- _INSTRUCTIONS TO FOLLOW_
Pick out all lines in the listing holding the string "grey" and copy them.

- _EXERCISE INPUT_
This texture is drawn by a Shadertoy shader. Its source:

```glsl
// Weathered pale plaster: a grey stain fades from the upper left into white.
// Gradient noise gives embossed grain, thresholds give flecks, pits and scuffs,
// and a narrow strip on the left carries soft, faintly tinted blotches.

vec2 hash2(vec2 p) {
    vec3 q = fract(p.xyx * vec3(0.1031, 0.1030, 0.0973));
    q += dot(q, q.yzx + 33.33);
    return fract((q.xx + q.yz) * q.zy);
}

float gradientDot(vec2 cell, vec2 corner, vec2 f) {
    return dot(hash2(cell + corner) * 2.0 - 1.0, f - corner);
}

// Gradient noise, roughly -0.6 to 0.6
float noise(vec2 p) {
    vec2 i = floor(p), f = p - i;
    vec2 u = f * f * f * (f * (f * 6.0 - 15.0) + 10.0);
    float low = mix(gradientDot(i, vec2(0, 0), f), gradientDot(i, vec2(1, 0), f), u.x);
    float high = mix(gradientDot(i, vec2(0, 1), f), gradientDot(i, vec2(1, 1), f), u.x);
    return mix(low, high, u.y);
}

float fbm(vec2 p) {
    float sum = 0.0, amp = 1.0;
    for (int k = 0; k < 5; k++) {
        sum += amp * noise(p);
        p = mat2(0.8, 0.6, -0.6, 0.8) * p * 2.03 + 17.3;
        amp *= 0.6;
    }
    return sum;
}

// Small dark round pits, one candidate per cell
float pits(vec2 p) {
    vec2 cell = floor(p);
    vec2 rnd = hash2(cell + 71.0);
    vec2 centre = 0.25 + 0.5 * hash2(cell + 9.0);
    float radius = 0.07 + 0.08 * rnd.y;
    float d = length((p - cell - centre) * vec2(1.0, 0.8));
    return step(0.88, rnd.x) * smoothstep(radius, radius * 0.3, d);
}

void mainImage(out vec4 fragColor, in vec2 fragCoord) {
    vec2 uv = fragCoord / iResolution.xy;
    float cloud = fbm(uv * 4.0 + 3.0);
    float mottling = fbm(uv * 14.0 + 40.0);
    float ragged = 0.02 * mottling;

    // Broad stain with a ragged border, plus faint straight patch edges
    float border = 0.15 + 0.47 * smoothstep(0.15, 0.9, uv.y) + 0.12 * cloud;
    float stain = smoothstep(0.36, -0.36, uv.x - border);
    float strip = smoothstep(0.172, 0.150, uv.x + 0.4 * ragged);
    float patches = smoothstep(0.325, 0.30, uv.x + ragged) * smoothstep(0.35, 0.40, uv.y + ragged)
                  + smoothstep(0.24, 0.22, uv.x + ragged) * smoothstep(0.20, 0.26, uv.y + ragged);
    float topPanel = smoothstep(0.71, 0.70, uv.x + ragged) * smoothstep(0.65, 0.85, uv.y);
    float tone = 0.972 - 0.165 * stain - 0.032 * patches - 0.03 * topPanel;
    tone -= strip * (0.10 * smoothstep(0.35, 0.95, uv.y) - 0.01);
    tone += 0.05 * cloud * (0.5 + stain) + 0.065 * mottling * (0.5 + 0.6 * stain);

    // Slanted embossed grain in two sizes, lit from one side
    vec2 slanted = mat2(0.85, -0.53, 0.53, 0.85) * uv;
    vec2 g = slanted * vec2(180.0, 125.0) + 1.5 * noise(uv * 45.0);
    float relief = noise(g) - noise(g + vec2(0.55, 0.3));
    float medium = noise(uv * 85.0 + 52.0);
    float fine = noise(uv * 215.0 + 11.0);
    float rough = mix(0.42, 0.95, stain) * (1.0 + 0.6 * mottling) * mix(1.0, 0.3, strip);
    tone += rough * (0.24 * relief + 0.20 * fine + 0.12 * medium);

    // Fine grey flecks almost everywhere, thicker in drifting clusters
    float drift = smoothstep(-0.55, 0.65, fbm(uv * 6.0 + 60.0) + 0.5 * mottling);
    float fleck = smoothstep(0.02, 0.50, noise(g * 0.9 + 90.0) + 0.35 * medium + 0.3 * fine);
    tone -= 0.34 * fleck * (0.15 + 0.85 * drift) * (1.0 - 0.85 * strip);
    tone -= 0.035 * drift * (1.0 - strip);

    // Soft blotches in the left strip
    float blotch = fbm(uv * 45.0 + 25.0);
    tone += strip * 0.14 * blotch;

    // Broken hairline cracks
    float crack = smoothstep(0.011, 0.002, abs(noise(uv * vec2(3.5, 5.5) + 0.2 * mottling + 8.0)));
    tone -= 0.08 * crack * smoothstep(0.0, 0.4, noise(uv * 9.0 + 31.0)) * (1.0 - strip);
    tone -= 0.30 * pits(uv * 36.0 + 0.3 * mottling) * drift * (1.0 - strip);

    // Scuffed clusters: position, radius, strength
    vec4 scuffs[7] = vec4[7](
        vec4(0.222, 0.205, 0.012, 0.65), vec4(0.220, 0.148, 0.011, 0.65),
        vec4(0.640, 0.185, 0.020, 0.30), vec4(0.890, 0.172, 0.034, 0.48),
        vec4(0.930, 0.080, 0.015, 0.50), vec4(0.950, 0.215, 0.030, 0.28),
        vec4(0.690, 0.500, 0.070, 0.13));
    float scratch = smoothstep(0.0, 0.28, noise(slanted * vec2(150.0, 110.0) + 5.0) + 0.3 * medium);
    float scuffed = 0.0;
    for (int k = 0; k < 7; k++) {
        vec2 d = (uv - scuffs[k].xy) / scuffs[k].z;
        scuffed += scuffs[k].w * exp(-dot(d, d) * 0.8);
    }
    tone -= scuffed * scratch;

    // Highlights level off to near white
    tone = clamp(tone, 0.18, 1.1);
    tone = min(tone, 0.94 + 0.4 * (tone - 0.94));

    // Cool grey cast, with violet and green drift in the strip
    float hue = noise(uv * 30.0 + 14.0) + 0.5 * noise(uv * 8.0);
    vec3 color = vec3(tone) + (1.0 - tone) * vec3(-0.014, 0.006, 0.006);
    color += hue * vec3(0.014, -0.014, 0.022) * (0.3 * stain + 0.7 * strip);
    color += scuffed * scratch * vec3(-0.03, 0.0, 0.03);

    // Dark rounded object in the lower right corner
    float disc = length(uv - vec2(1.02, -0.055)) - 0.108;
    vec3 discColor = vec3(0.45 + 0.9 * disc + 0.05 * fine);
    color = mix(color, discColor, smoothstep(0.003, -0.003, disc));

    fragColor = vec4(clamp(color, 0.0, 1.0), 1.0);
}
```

- _THE COMPLETED TASK_
// Weathered pale plaster: a grey stain fades from the upper left into white.
    // Fine grey flecks almost everywhere, thicker in drifting clusters
    // Cool grey cast, with violet and green drift in the strip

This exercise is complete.